Things I Do Every Day –

An Activity for Beginner English Learners

I am very happy the picture of my favourite coffee cup came up number 7,000 in #eltpics, in the Daily Routines set! This is how I would use it in class, along with the other photos in the same set – I think it would be great to use with my true beginners to practice the Present Simple (my German speakers would benefit a lot, as there is only one present tense in German and only time adverbs distinguish between doing something as a regular activity and doing something at the moment of speaking).

I would start by showing them the photo(s) and saying:

I drink coffee every day. What do you do (stressing this part to him) every day, Werner?

I wake up early.

Werner wakes up early, I would then say, writing it on the board to stress the change of person and ending.
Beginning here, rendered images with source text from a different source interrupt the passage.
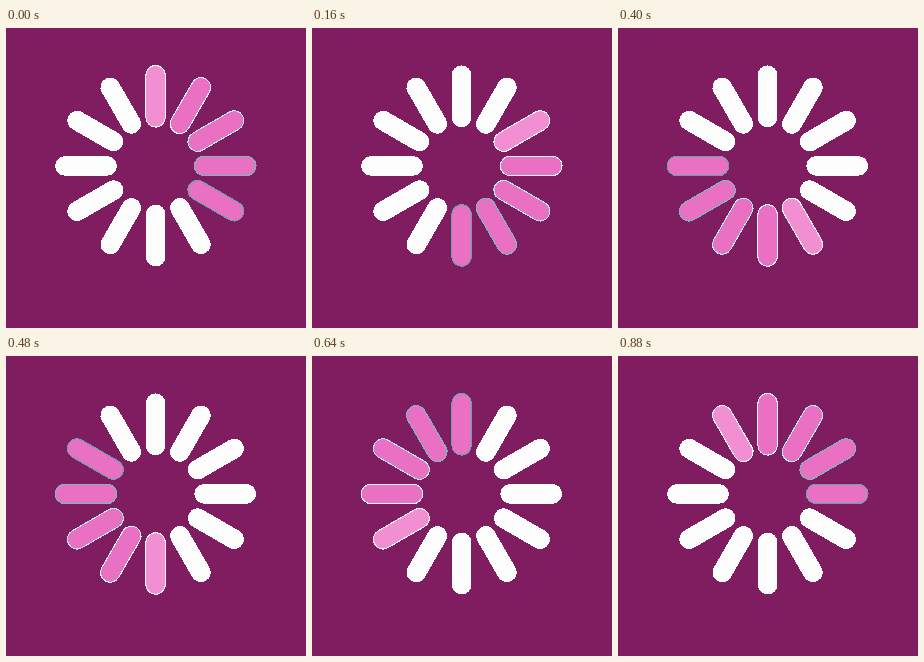
Animation, 300 px wide and 300 px high, one loop 960 ms. Source, as an HTML page:

```html
<!DOCTYPE html>
<html lang="en">
<head>
<meta charset="utf-8">
<title>Spinner</title>
<style>
  html, body { margin: 0; width: 100%; height: 100%; overflow: hidden; background: #801d60; }
  svg { display: block; width: 100vw; height: 100vh; }
</style>
</head>
<body>
<svg id="stage" viewBox="0 0 300 300" shape-rendering="crispEdges">
  <rect width="300" height="300" fill="#801d60"/>
  <g id="bars" transform="translate(149.6 137.9)" stroke-linecap="round"></g>
</svg>
<script>
const COUNT = 12;
const STEP = 80;
const WHITE = '#fdfdfd';

// Lit bars from the pale tail to the leading head.
const TRAIL = [
  { fill: '#f28fd2', edge: '#fafdfd' },
  { fill: '#ea70c4', edge: '#e2fafa' },
  { fill: '#ea70c4', edge: '#a4f0e6' },
  { fill: '#ea70c4', edge: '#74bcbc' },
  { fill: '#ea70c4', edge: '#64a4a8' }
];

const group = document.getElementById('bars');

function addLine(angle) {
  const line = document.createElementNS('http://www.w3.org/2000/svg', 'line');
  line.setAttribute('y1', -48.5);
  line.setAttribute('y2', -90.7);
  line.setAttribute('transform', `rotate(${angle})`);
  group.appendChild(line);
  return line;
}

const bars = Array.from({ length: COUNT }, (_, i) => {
  const angle = i * 360 / COUNT;
  return { edge: addLine(angle), core: addLine(angle) };
});

function paint(line, color, width) {
  line.setAttribute('stroke', color);
  line.setAttribute('stroke-width', width);
}

function draw(time) {
  const tail = Math.floor(time / STEP) % COUNT;
  bars.forEach((bar, i) => {
    const lit = TRAIL[(i - tail + COUNT) % COUNT];
    paint(bar.edge, lit ? lit.edge : WHITE, lit ? 20.6 : 19.6);
    paint(bar.core, lit ? lit.fill : WHITE, 18.4);
  });
}

const start = performance.now();
function tick() {
  draw(performance.now() - start);
  requestAnimationFrame(tick);
}
draw(0);
requestAnimationFrame(tick);
</script>
</body>
</html>
```
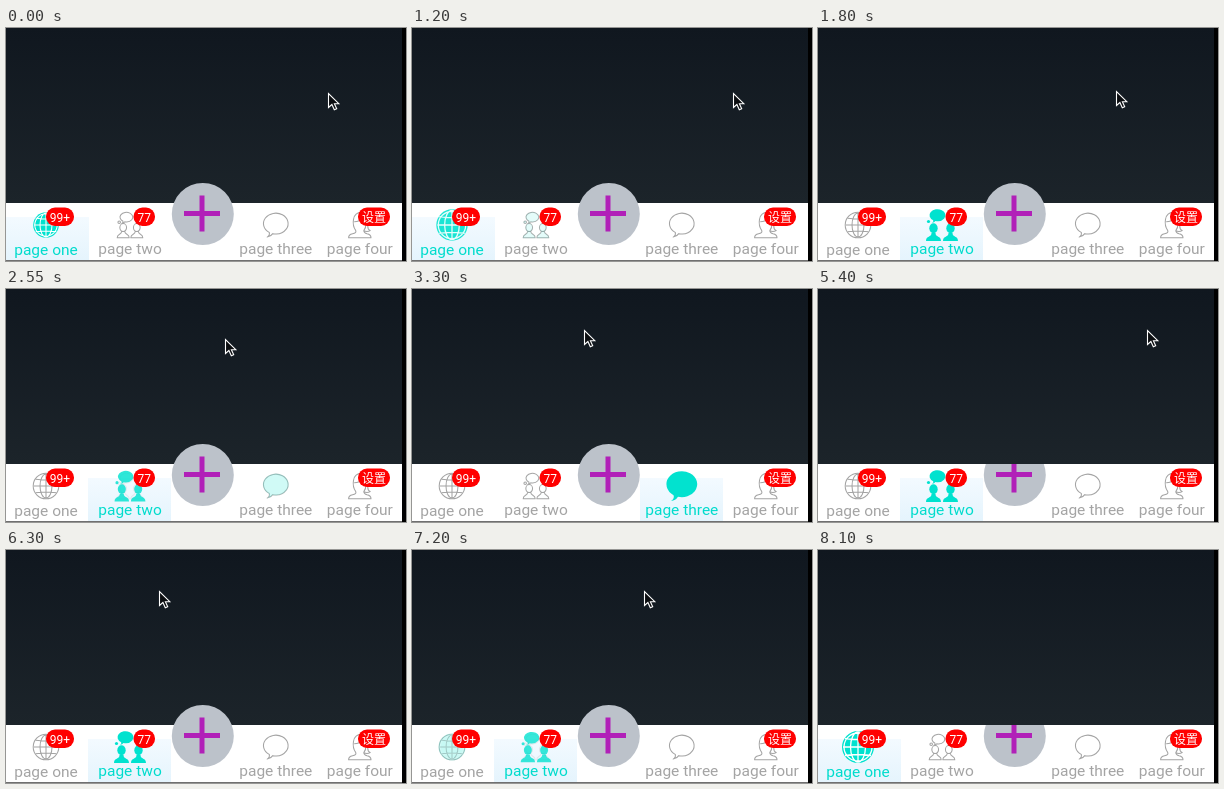
Recreate the animation shown at these times as an HTML page with a canvas. Size 400 px wide and 233 px high, loop 8850 ms.

```html
<!DOCTYPE html>
<html lang="en">
<head>
<meta charset="utf-8">
<title>Tab bar</title>
<style>
html, body { margin: 0; width: 100%; height: 100%; overflow: hidden; background: #000; }
canvas { display: block; width: 400px; height: 233px; }
</style>
</head>
<body>
<canvas id="stage"></canvas>
<script>
const LOOP = 8850, STEP = 150, REST = .8;
const TEAL = '#00e2cf', GRAY = '#a4a4a4';
const canvas = document.getElementById('stage');
const ctx = canvas.getContext('2d');
const ratio = window.devicePixelRatio || 1;
canvas.width = 400 * ratio;
canvas.height = 233 * ratio;

// Turning points of the pointer: time, x
const turns = [
  [450, 322], [1050, 344], [1500, 256], [2100, 340], [3000, 98], [3450, 198],
  [3750, 198], [5200, 388], [5400, 329], [5700, 333], [6450, 132], [7800, 304]
];

function ease(t, from, to) {
  const u = Math.min(1, Math.max(0, (t - from) / (to - from)));
  return u * u * (3 - 2 * u);
}

function pointerX(t) {
  return turns.slice(1).reduce((x, [end, to], i) => {
    const [start, from] = turns[i];
    return x + (to - from) * ease(t, start, end);
  }, turns[0][1]);
}

const pointerY = t => 65 - 24 * ease(t, 1500, 3300);

// Two swipes forward, two swipes back
const pageAt = t => ease(t, 1050, 1800) + ease(t, 2250, 3350)
  - ease(t, 4400, 5300) - ease(t, 6850, 8000);

function ellipse(x, y, rx, ry) {
  ctx.moveTo(x + rx, y);
  ctx.ellipse(x, y, rx, ry, 0, 0, Math.PI * 2);
}

function paint(full) {
  if (full) ctx.fill(); else ctx.stroke();
}

function globe(full) {
  ctx.beginPath();
  ellipse(0, 0, 16, 16);
  paint(full);
  ctx.beginPath();
  if (full) {
    ctx.strokeStyle = '#fff';
    ellipse(0, 0, 14, 14);
  }
  ellipse(0, 0, 7.5, 15);
  ctx.moveTo(0, -15); ctx.lineTo(0, 15);
  ctx.moveTo(-15, 0); ctx.lineTo(15, 0);
  for (const s of [-1, 1]) {
    ctx.moveTo(-13, 8.5 * s);
    ctx.quadraticCurveTo(0, 6.5 * s, 13, 8.5 * s);
  }
  ctx.stroke();
}

function speech(x, y, rx, ry, full) {
  ctx.beginPath();
  ctx.ellipse(x, y, rx, ry, 0, Math.PI * .68, Math.PI * 2.58);
  ctx.quadraticCurveTo(x - rx * .4, y + ry * 1.25, x - rx * .7, y + ry * 1.3);
  ctx.quadraticCurveTo(x - rx * .45, y + ry * 1.1, x - rx * .54, y + ry * .84);
  ctx.closePath();
  paint(full);
}

function bust(x, full) {
  ctx.beginPath();
  ellipse(x, 3.2, 4.2, 5);
  paint(full);
  ctx.beginPath();
  ctx.moveTo(x - 7.5, 16);
  ctx.bezierCurveTo(x - 7.5, 10.5, x - 2, 12.5, x - 2, 8);
  ctx.lineTo(x + 2, 8);
  ctx.bezierCurveTo(x + 2, 12.5, x + 7.5, 10.5, x + 7.5, 16);
  ctx.closePath();
  paint(full);
}

function people(full) {
  speech(-4.5, -9.8, 8, 6, full);
  ctx.beginPath();
  ellipse(-13.5, -3.5, 1.6, 1.6);
  paint(full);
  bust(-8.5, full);
  bust(8.5, full);
}

function chat(full) {
  speech(0, -1.8, 15.4, 13, full);
}

function woman() {
  ctx.beginPath();
  ctx.moveTo(-5, 7);
  ctx.bezierCurveTo(-10, 0, -10, -16, 2, -16);
  ctx.bezierCurveTo(13, -16, 11, -3, 10, 2);
  ctx.quadraticCurveTo(10, 6, 13, 7);
  ctx.quadraticCurveTo(9, 9, 5, 7);
  ctx.quadraticCurveTo(5, 10, 9, 11);
  ctx.quadraticCurveTo(14, 12, 14, 16);
  ctx.lineTo(-14, 16);
  ctx.quadraticCurveTo(-14, 12, -9, 11);
  ctx.quadraticCurveTo(-4, 10, -5, 7);
  ctx.moveTo(5, 7);
  ctx.bezierCurveTo(9, 2, 8, -5, 4, -9);
  ctx.quadraticCurveTo(0, -4, -7, -4);
  ctx.stroke();
}

const tabs = [
  { label: 'page one', x: 40, base: 227, left: 0, icon: globe, badge: ['99+', 40, 28] },
  { label: 'page two', x: 124, base: 226, left: 82, icon: people, badge: ['77', 127.5, 21.5] },
  { label: 'page three', x: 269.8, base: 226, left: 228, icon: chat },
  { label: 'page four', x: 353.8, base: 226, left: 312, icon: woman, badge: ['设置', 352, 32] }
];

function drawIcon(tab, full, scale, alpha) {
  if (alpha <= 0) return;
  ctx.save();
  ctx.translate(tab.x, 197);
  ctx.scale(scale, scale);
  ctx.globalAlpha = alpha;
  ctx.fillStyle = TEAL;
  ctx.strokeStyle = GRAY;
  ctx.lineWidth = 1.3;
  ctx.lineJoin = 'round';
  tab.icon(full);
  ctx.restore();
}

function drawBadge([text, x, w]) {
  ctx.fillStyle = '#f00';
  ctx.beginPath();
  ctx.roundRect(x, 179.5, w, 18.5, 9);
  ctx.fill();
  ctx.fillStyle = '#fff';
  ctx.font = '12px Roboto, "Noto Sans CJK SC", "Noto Sans CJK", sans-serif';
  ctx.fillText(text, x + w / 2, 193.5);
}

function drawTab(tab, i, page, grow) {
  const selected = i === Math.round(page);
  if (selected) {
    const glow = ctx.createLinearGradient(0, 189, 0, 232);
    glow.addColorStop(0, '#f3faff');
    glow.addColorStop(1, '#e5f4fd');
    ctx.fillStyle = glow;
    ctx.fillRect(tab.left, 189, 83, 43);
  }
  const on = Math.max(0, 1 - Math.abs(page - i));
  drawIcon(tab, false, REST, 1 - on);
  drawIcon(tab, true, REST + (1 - REST) * on * grow, on);
  ctx.fillStyle = selected ? '#00dccd' : GRAY;
  ctx.font = '15.5px Roboto, sans-serif';
  ctx.fillText(tab.label, tab.x, tab.base);
  if (tab.badge) drawBadge(tab.badge);
}

function drawButton(cut) {
  ctx.save();
  if (cut) {
    ctx.beginPath();
    ctx.rect(0, 175, 400, 58);
    ctx.clip();
  }
  ctx.fillStyle = '#bcc2ca';
  ctx.beginPath();
  ellipse(196.8, 186, 31, 31);
  ctx.fill();
  ctx.fillStyle = '#b120b8';
  ctx.fillRect(178, 183, 36, 5);
  ctx.fillRect(193.5, 167.5, 5, 36);
  ctx.restore();
}

function drawPointer(x, y) {
  ctx.save();
  ctx.translate(Math.round(x) + .5, Math.round(y) + .5);
  ctx.beginPath();
  ctx.moveTo(0, 0);
  for (const [px, py] of [[0, 14], [3.4, 11], [5.8, 16.2], [8.2, 15.2], [5.9, 10.2], [10.3, 10.2]]) ctx.lineTo(px, py);
  ctx.closePath();
  ctx.fillStyle = '#0b0d10';
  ctx.fill();
  ctx.strokeStyle = '#fff';
  ctx.lineWidth = 1.1;
  ctx.stroke();
  ctx.restore();
}

function draw(t) {
  ctx.setTransform(ratio, 0, 0, ratio, 0, 0);
  ctx.textAlign = 'center';
  const sky = ctx.createLinearGradient(0, 0, 0, 175);
  sky.addColorStop(0, '#10171f');
  sky.addColorStop(1, '#1c242a');
  ctx.fillStyle = sky;
  ctx.fillRect(0, 0, 400, 175);
  ctx.fillStyle = '#fff';
  ctx.fillRect(0, 175, 400, 58);

  // Icons keep their resting size until the first swipe
  const page = pageAt(t), grow = t < 1050 ? 0 : 1;
  tabs.forEach((tab, i) => drawTab(tab, i, page, grow));
  drawButton((t >= 5250 && t < 6000) || t >= 8100);

  ctx.fillStyle = '#707070';
  ctx.fillRect(0, 232, 400, 1);
  ctx.fillStyle = '#000';
  ctx.fillRect(396, 0, 4, 233);
  if (t < 7800) drawPointer(pointerX(t), pointerY(t));
}

const start = performance.now();
function tick() {
  const t = (performance.now() - start) % LOOP;
  draw(Math.floor(t / STEP) * STEP);
  requestAnimationFrame(tick);
}
tick();
</script>
</body>
</html>
```
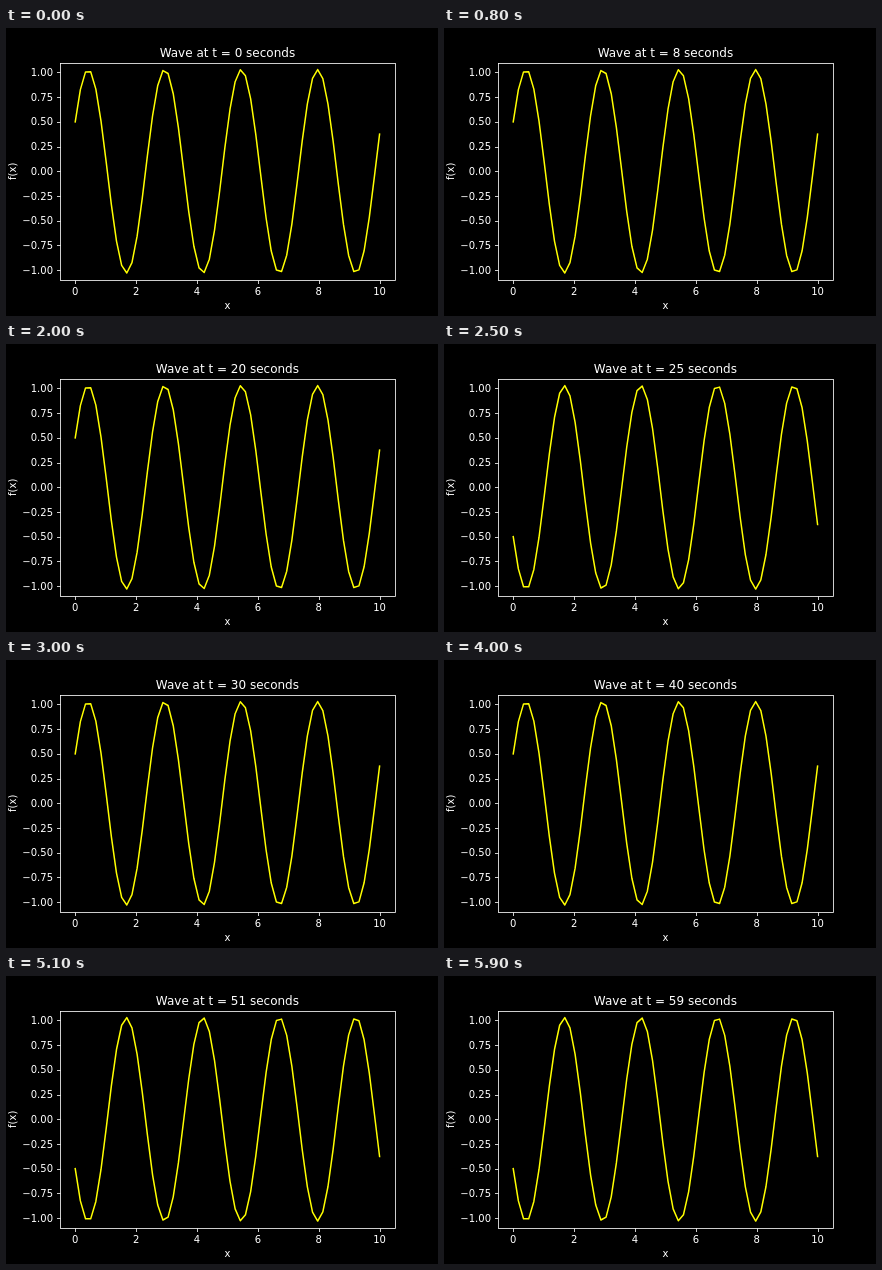
Write an HTML page with a canvas that moves like this. It is 432 by 288 pixels and loops after 6 s.

```html
<!DOCTYPE html>
<html lang="en">
<head>
<meta charset="utf-8">
<title>Wave plot</title>
<style>
  html, body { margin: 0; width: 100%; height: 100%; overflow: hidden; background: #000; }
  canvas { display: block; width: 432px; height: 288px; }
</style>
</head>
<body>
<canvas id="stage" width="432" height="288"></canvas>
<script>
const ctx = document.getElementById('stage').getContext('2d');
const STEP_MS = 100, STEPS = 60, SAMPLES = 60;
const box = { left: 54, right: 388.8, top: 34.56, bottom: 252 };
const midX = (box.left + box.right) / 2;
const midY = (box.top + box.bottom) / 2;

// Data range: x has a 5% margin around 0..10, y runs from -1.1 to 1.1.
const toX = x => box.left + (x + 0.5) / 11 * (box.right - box.left);
const toY = y => midY - y / 2.2 * (box.bottom - box.top);
const snap = v => Math.round(v) + 0.5;

const wave = (x, t) =>
  (0.9 * Math.sin(2.5 * x) + 0.5 * Math.cos(2.5 * x)) * Math.cos(Math.PI * t);

function text(str, x, y, size = 10, align = 'center') {
  ctx.font = `${size}px "DejaVu Sans", sans-serif`;
  ctx.textAlign = align;
  ctx.fillText(str, x, y);
}

function segment(x1, y1, x2, y2) {
  ctx.beginPath();
  ctx.moveTo(x1, y1);
  ctx.lineTo(x2, y2);
  ctx.stroke();
}

function drawAxes() {
  const left = snap(box.left), right = snap(box.right);
  const top = snap(box.top), bottom = snap(box.bottom);
  ctx.strokeStyle = ctx.fillStyle = '#fff';
  ctx.lineWidth = 0.8;
  ctx.strokeRect(left, top, right - left, bottom - top);

  for (let v = 0; v <= 10; v += 2) {
    const x = snap(toX(v));
    segment(x, bottom, x, bottom + 3.5);
    text(v, toX(v), 267);
  }
  for (let v = -1; v <= 1; v += 0.25) {
    const y = snap(toY(v));
    segment(left - 3.5, y, left, y);
    text(v.toFixed(2).replace('-', '\u2212'), 47, Math.round(toY(v) + 3.6), 10, 'right');
  }

  text('x', midX, 281);
  ctx.save();
  ctx.translate(10, midY);
  ctx.rotate(-Math.PI / 2);
  text('f(x)', 0, 0);
  ctx.restore();
}

function drawWave(t) {
  ctx.beginPath();
  for (let i = 0; i < SAMPLES; i++) {
    const x = i * 10 / (SAMPLES - 1);
    ctx.lineTo(toX(x), toY(wave(x, t)));
  }
  ctx.strokeStyle = '#ff0';
  ctx.lineWidth = 1.5;
  ctx.lineJoin = 'round';
  ctx.lineCap = 'square';
  ctx.stroke();
  ctx.lineJoin = 'miter';
  ctx.lineCap = 'butt';
}

function draw(t) {
  ctx.fillStyle = '#000';
  ctx.fillRect(0, 0, 432, 288);
  drawWave(t);
  drawAxes();
  text(`Wave at t = ${t} seconds`, midX, 29, 12);
}

function tick() {
  draw(Math.floor(performance.now() / STEP_MS) % STEPS);
  requestAnimationFrame(tick);
}
tick();
</script>
</body>
</html>
```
Then I would ask another student to model it one more time and then have others ask each other What do you do every day? And then repeat the other person’s answer in the third person, until they have all had a turn or two and understand the change in person. The sentences can become progressively more complex: I drink four or five cups of coffee every day.

Perhaps then we would move to other question form, such as How many cups of coffee do you drink every day? How often do you wake up early? Anything to help them practise the question form (do you) and asking about the regularity of an activity in the Present Simple and answering for all persons.

This would also help them a lot in understanding the use of the Present Simple, as it can be quite a tricky tense. If you have any other ideas of how to use the same photo, I would love to hear them!